  6. FINAL THOUGHT – Wow! Google has an awful lot of computer power.

Aryn Kennedy: Since it seems to work most often when the user is signed in to their Google account, it will primarily affect searches when the user already knows what they’re looking for and has performed a similar search previously. For example, if I start typing “home”, it gives me options like “home depot” “home goods” and “homeworld.” I assume that’s because I visit Home Depot and Home Goods with some frequency. However, I was actually searching for “homework,” and it didn’t give me that as an option until I typed the “k.”

Thomas Ciszek: There is little research on the effectiveness of this technique for search.  One interesting came from Microsoft back in 2007.

The interactive query expansion (IQE) variant, Real-Time Query Expansion (RTQE) can lead to a better quality of initial queries; however Google Instant Search emphasizes that more care is needed in how query expansion can be presented in the interface.

Ted Ives: While it’s an interesting idea and impressive technically, I think the thresholds they have set leave something to be desired.  If you type for instance [how to fix]  Google immediately brings up results for “how to fix a leaky faucet”; I can tell you with some authority that the probability of someone wanting those results, just given that they’ve typed [how to fix] is EXTREMELY low.

Why bother bringing results up with such a low probability of satisfying the user?; the net effect is mostly to distract all the other users who don’t care about faucets.

Try “where can i” and it brings up “where can I buy silly bandz” (whatever those are).  Silly bandz may be the most popular query, but it’s not worth distracting all those people that want to buy Britney Spears Albums, N,N-Diethyl-meta-toluamide, or gold coins!   I think the thresholds they’ve set for this to bring results back are ridiculously low and they will have to revisit them down the road.
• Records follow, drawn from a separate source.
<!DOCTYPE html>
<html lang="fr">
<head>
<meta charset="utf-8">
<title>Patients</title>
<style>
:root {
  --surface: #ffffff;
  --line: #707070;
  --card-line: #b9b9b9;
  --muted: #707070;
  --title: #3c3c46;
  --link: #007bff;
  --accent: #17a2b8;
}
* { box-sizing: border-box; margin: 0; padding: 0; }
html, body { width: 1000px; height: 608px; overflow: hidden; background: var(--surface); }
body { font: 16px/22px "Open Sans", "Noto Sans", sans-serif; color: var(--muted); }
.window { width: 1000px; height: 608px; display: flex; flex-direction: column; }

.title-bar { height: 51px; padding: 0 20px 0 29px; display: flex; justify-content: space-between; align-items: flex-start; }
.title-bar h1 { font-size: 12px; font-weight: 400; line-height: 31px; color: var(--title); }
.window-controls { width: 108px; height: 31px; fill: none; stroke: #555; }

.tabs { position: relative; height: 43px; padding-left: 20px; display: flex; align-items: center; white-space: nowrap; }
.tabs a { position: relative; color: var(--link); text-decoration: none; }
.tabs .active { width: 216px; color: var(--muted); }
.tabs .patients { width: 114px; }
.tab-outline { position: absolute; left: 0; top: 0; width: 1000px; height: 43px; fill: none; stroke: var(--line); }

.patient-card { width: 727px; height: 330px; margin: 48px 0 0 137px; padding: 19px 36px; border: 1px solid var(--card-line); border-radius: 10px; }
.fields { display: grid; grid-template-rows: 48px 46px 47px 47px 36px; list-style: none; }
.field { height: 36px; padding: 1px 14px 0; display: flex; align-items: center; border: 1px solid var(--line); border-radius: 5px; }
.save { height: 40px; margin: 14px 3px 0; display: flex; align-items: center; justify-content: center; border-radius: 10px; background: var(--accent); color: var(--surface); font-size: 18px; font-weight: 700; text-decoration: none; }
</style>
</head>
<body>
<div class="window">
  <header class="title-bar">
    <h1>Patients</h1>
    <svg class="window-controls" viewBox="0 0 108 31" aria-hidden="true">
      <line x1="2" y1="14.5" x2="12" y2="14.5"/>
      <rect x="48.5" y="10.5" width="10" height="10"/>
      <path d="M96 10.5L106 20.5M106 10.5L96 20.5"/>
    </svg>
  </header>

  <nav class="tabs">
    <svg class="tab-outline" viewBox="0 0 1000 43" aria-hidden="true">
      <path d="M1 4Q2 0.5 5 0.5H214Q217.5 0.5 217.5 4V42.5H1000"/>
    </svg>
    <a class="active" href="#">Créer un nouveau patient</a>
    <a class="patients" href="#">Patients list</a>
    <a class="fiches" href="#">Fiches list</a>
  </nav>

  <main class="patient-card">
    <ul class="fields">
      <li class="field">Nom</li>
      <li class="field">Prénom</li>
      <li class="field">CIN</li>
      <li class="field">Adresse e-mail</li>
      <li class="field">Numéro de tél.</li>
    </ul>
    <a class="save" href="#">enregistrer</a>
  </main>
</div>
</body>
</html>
Thanks to all our agents for sharing their initial thoughts on Google Instant.  With less than 24 hours of experience, it’s fair to say we have more speculation than prognostication and observation than insight. We’re just getting the dialogue started, so leave a comment and let us know what you think.   Is this a game-changing innovation for search marketers?  Or a cool, but over-hyped feature that won’t materially impact your approach to SEM or SEO?

About Alec Green

Alec serves as Mother Hen of The Search Agents, making sure contributors mind their P's and Q's and never write the seven words you can't say on television. He's been called a "social media hater" who longs for the days of door-to-door selling and advertising in the phone book.